◆ Provided material ◆
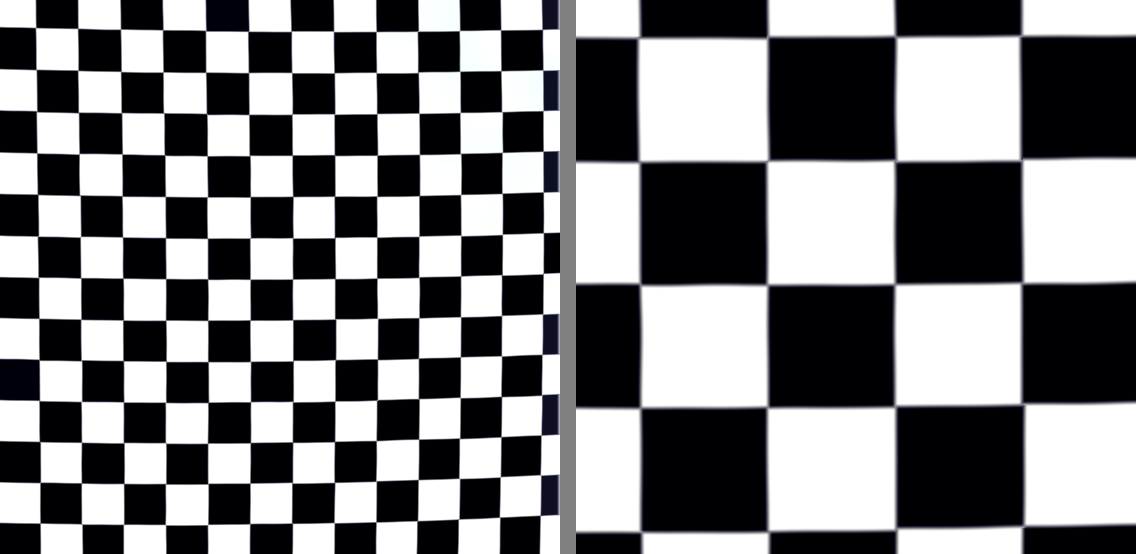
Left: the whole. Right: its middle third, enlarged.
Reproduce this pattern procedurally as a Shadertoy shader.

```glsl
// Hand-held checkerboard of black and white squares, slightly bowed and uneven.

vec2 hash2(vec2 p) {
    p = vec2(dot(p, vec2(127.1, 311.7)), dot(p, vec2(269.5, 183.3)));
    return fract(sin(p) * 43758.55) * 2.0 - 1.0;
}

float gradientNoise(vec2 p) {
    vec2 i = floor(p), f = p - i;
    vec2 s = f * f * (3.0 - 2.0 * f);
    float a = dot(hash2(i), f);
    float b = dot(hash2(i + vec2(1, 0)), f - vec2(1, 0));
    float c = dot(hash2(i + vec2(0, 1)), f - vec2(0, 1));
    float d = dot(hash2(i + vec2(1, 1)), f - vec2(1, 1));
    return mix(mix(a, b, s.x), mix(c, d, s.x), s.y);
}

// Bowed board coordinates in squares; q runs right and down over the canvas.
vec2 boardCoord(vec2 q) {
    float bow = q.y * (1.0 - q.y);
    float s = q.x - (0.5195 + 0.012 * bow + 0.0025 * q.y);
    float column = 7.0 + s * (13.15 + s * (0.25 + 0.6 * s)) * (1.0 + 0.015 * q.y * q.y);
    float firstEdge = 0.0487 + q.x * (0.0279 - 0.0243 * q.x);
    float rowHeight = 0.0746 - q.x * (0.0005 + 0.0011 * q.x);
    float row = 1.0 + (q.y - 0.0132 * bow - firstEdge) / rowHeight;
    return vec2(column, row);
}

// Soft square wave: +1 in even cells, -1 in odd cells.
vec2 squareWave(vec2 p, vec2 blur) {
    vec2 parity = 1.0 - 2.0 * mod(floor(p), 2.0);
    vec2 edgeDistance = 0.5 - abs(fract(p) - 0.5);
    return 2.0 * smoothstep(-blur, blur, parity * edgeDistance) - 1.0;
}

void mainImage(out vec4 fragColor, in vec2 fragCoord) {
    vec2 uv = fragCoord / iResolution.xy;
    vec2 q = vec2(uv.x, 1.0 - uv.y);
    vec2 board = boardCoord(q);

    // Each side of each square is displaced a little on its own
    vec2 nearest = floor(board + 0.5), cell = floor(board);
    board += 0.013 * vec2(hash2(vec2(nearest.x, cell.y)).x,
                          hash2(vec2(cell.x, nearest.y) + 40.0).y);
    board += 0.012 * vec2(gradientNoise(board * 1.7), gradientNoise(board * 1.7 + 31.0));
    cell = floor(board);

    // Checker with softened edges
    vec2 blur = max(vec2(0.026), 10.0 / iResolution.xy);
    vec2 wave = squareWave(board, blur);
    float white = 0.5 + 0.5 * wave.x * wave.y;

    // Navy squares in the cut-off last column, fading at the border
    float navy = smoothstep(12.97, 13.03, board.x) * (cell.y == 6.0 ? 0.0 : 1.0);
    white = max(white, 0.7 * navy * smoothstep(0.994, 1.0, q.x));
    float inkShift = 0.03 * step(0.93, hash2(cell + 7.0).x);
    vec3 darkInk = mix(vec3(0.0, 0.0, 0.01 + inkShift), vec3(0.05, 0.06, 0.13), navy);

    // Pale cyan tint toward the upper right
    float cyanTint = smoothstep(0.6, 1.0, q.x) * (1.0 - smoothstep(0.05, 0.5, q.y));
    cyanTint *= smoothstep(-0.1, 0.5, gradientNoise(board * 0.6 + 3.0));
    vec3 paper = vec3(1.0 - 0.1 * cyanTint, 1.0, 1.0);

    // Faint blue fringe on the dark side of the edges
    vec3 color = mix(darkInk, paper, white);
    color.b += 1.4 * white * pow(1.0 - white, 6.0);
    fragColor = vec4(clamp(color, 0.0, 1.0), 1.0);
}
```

◆ Requirement ◆
State only how many lines above hold the string "nearest".

◆ Solution below ◆
3